(DATASET EXTRACT):
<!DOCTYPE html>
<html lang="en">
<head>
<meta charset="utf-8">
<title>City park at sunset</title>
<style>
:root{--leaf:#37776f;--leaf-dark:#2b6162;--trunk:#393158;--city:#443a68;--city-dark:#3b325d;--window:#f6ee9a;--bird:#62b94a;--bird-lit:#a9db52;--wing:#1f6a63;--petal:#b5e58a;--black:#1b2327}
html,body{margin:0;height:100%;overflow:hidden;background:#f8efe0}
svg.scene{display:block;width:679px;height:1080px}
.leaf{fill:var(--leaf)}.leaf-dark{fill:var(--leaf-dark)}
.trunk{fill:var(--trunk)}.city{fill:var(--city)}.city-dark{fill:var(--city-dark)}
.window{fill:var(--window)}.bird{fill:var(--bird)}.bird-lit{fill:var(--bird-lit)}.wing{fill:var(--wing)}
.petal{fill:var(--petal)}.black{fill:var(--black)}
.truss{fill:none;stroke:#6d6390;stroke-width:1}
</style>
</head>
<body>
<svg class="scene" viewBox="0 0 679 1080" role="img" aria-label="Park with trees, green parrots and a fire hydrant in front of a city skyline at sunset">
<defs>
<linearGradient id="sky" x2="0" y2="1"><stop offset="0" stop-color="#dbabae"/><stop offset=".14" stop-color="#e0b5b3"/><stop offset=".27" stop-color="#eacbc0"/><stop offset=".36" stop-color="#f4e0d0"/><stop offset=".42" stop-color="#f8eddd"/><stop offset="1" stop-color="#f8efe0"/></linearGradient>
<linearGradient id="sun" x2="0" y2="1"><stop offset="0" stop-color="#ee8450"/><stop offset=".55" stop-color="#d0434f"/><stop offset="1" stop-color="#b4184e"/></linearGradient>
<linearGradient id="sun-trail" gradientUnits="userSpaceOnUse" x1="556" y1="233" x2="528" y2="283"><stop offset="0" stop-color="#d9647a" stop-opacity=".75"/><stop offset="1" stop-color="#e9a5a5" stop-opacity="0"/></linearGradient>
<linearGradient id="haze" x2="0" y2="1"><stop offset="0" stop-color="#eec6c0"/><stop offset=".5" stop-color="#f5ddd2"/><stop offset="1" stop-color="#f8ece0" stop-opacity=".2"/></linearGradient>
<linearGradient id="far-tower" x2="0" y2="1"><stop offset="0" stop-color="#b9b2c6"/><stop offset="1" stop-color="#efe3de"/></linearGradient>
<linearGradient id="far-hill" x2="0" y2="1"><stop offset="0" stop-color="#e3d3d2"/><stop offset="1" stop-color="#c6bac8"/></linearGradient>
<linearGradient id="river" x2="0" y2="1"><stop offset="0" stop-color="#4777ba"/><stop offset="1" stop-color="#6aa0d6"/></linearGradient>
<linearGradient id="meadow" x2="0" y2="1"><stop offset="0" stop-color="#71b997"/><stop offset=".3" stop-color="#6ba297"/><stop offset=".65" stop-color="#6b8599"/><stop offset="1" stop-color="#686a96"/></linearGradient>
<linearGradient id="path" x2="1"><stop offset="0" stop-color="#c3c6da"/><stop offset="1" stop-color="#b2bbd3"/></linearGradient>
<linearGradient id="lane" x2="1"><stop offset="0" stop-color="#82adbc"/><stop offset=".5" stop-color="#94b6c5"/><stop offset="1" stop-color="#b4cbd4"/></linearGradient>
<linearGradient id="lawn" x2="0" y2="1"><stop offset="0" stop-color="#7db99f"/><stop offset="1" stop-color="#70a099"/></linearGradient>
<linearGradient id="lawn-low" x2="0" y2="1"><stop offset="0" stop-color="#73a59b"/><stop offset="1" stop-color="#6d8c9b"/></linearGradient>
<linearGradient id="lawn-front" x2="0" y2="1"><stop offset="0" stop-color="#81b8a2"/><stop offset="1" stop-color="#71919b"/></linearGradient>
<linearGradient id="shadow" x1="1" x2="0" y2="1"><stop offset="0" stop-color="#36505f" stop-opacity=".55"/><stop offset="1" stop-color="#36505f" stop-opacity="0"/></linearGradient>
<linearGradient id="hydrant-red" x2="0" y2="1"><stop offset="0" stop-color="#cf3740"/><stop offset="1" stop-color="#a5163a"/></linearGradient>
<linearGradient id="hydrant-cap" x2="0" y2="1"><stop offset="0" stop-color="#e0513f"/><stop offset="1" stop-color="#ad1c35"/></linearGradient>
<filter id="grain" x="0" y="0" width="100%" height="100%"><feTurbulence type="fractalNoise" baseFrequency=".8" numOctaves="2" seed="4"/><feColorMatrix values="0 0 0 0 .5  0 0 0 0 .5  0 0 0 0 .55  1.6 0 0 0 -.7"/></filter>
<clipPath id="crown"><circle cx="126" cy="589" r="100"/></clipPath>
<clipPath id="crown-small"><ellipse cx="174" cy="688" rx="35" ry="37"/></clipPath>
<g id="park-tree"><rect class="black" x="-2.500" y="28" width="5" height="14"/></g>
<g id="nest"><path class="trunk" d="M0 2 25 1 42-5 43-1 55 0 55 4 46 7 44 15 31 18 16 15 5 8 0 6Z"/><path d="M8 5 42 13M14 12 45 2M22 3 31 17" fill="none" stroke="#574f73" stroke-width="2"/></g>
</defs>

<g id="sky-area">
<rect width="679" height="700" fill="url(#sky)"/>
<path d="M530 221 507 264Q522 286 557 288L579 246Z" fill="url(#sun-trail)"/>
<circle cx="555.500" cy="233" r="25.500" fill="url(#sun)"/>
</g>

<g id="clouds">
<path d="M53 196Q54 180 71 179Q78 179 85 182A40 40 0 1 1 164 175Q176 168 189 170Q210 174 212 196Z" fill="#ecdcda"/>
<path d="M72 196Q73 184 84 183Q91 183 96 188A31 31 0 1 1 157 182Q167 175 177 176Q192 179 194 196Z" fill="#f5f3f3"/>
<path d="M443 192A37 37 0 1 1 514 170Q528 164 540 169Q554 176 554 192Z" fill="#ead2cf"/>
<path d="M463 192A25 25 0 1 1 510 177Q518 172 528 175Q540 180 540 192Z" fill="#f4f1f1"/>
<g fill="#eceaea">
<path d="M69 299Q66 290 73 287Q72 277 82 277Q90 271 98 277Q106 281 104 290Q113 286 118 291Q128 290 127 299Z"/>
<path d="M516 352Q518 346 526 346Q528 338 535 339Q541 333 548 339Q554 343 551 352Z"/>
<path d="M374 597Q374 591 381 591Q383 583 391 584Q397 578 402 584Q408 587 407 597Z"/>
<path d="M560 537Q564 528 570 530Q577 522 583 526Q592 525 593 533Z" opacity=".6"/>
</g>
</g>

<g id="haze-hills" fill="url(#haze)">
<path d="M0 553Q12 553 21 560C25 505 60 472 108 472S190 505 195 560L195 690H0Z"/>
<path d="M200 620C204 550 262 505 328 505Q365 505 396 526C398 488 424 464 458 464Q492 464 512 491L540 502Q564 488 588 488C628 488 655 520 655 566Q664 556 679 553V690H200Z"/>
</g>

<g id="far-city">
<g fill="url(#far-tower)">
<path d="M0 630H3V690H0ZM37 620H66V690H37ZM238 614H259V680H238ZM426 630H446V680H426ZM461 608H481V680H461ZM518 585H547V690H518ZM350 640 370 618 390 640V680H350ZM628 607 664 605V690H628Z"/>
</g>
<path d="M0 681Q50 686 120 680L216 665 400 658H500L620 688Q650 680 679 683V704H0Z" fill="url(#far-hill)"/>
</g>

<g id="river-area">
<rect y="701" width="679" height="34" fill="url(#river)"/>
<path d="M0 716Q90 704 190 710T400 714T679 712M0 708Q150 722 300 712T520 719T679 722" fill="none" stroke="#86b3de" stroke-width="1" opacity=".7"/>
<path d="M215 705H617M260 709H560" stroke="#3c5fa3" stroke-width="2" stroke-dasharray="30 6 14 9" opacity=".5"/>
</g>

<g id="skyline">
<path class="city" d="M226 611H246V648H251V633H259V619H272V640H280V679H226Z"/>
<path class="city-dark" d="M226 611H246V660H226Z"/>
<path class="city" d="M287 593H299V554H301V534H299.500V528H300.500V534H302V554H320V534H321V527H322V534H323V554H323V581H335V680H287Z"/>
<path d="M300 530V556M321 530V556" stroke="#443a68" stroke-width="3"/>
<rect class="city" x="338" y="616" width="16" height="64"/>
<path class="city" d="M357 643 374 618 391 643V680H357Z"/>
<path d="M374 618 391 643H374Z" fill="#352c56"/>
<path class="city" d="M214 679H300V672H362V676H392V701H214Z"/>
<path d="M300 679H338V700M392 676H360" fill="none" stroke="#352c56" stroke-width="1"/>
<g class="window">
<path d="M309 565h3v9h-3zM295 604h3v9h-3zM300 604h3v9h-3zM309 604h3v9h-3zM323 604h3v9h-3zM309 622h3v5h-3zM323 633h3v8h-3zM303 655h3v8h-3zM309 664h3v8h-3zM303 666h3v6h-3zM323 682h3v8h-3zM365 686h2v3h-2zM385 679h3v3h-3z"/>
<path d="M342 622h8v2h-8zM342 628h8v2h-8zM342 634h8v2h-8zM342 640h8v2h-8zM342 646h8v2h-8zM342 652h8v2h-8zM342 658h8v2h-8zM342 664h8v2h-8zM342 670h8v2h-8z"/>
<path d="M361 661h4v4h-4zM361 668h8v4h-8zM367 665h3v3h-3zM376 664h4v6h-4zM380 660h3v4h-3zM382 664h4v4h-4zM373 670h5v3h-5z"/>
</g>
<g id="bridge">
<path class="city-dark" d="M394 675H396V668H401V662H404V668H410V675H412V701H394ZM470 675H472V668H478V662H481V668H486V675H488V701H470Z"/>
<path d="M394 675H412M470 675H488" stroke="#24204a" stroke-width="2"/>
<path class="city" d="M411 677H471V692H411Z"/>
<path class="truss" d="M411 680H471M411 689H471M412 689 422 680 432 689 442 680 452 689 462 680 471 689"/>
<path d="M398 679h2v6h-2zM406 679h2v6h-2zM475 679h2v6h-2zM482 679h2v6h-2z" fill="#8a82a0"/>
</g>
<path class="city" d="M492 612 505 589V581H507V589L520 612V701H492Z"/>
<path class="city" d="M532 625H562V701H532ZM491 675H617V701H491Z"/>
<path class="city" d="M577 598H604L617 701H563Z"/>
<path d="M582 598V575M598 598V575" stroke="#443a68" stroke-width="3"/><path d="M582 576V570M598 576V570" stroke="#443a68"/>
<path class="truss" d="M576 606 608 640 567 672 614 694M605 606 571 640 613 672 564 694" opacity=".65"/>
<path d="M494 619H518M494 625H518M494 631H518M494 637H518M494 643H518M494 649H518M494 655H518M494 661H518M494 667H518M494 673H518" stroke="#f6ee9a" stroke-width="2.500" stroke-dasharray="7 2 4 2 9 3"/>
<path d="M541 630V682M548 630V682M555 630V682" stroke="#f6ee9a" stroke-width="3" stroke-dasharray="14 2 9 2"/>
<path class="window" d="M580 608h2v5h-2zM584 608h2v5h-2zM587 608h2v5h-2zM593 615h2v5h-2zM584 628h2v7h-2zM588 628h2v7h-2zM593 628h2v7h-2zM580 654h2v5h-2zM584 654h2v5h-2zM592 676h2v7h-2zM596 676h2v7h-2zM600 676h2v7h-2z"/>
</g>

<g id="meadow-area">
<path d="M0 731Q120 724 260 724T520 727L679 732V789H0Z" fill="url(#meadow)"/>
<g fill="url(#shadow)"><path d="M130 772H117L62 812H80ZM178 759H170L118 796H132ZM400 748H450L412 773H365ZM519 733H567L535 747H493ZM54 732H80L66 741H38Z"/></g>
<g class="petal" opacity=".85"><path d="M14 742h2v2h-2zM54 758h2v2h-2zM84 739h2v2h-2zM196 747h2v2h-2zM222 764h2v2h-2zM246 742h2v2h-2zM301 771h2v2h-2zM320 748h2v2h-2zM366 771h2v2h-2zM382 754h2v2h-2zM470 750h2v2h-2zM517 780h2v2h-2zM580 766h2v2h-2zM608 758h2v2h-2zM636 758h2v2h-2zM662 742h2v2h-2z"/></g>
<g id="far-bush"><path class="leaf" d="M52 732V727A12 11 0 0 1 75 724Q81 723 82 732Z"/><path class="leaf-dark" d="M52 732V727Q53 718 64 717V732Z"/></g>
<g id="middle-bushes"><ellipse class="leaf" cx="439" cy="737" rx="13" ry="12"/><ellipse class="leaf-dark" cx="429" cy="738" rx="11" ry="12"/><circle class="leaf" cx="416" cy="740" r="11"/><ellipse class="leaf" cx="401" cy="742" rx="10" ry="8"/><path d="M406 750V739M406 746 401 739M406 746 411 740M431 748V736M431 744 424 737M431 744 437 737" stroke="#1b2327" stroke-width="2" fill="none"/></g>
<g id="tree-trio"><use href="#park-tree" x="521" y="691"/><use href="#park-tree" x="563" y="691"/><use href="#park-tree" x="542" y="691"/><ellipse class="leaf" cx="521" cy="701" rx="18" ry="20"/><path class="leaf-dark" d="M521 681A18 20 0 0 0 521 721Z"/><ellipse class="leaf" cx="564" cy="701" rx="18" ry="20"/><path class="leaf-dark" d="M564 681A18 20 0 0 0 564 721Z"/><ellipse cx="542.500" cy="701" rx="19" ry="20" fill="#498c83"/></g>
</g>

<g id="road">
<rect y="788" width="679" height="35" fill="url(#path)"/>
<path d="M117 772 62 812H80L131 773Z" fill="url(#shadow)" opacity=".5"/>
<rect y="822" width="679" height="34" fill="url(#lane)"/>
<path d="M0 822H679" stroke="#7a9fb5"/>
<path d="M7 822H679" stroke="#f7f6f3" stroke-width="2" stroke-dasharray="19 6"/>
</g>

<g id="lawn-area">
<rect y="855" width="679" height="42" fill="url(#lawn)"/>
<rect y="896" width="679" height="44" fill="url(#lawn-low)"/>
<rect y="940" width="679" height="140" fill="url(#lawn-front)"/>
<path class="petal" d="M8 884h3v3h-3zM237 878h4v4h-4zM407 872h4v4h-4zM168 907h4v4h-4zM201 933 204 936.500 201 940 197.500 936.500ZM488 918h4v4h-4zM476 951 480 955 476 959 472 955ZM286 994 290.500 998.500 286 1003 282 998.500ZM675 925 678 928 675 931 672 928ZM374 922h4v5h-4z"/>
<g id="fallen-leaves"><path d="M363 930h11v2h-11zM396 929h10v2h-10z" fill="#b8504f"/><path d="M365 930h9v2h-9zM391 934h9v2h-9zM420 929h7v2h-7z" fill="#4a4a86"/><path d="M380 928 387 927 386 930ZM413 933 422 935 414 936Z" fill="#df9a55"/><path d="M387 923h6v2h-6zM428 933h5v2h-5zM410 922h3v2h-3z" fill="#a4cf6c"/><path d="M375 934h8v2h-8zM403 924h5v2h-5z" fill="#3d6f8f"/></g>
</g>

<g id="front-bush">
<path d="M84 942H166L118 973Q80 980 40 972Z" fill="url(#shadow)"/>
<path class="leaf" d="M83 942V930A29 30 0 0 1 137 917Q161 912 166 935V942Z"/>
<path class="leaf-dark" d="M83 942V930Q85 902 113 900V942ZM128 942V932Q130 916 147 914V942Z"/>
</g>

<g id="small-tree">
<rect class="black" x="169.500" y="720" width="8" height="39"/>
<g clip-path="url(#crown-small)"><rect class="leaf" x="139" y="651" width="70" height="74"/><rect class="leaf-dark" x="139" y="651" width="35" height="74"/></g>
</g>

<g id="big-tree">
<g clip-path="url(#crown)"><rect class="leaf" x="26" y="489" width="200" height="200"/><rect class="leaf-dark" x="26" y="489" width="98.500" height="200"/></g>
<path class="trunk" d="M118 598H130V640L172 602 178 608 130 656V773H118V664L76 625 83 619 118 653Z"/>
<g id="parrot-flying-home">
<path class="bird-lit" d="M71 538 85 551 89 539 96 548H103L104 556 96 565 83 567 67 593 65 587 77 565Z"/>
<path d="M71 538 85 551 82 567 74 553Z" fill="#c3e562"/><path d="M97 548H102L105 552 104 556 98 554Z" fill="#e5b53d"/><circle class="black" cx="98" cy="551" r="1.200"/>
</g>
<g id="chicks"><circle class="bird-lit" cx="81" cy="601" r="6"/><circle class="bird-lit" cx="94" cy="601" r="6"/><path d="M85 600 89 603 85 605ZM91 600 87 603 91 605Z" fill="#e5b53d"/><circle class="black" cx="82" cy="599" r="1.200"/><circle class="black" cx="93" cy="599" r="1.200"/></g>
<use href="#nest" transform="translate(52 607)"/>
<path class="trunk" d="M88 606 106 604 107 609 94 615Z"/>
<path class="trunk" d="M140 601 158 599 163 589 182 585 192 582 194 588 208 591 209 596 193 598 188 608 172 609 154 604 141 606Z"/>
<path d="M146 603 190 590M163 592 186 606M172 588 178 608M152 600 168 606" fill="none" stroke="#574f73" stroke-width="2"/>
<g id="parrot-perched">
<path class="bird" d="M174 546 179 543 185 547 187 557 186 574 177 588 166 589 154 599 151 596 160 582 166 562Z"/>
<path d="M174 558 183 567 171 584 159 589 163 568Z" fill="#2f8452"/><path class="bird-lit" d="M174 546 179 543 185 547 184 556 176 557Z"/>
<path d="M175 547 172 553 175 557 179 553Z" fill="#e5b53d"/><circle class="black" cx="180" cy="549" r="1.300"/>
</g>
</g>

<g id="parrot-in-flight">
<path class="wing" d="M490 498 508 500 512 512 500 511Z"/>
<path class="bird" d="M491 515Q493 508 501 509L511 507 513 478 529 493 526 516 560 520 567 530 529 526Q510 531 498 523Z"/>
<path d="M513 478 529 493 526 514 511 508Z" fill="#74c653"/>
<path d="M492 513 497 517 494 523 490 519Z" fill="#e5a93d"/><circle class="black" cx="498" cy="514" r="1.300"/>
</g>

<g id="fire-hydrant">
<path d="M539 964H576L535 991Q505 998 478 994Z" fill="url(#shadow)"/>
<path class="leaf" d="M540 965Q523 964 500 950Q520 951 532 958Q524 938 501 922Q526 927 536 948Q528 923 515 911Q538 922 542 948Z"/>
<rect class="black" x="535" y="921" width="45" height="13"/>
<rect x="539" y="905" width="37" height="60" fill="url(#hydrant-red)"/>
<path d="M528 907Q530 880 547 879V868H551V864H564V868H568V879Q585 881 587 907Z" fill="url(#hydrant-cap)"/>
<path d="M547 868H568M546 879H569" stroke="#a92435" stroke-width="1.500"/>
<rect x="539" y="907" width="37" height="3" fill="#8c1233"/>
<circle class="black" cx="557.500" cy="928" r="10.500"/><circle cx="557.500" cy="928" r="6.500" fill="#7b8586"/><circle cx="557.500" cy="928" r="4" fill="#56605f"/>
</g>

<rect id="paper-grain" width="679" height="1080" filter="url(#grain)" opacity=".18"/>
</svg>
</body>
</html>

(WHAT IS BEING ASKED):
For the string "small", give the number of lines in the records that contain it and nothing besides.

(ANSWER BOX):
3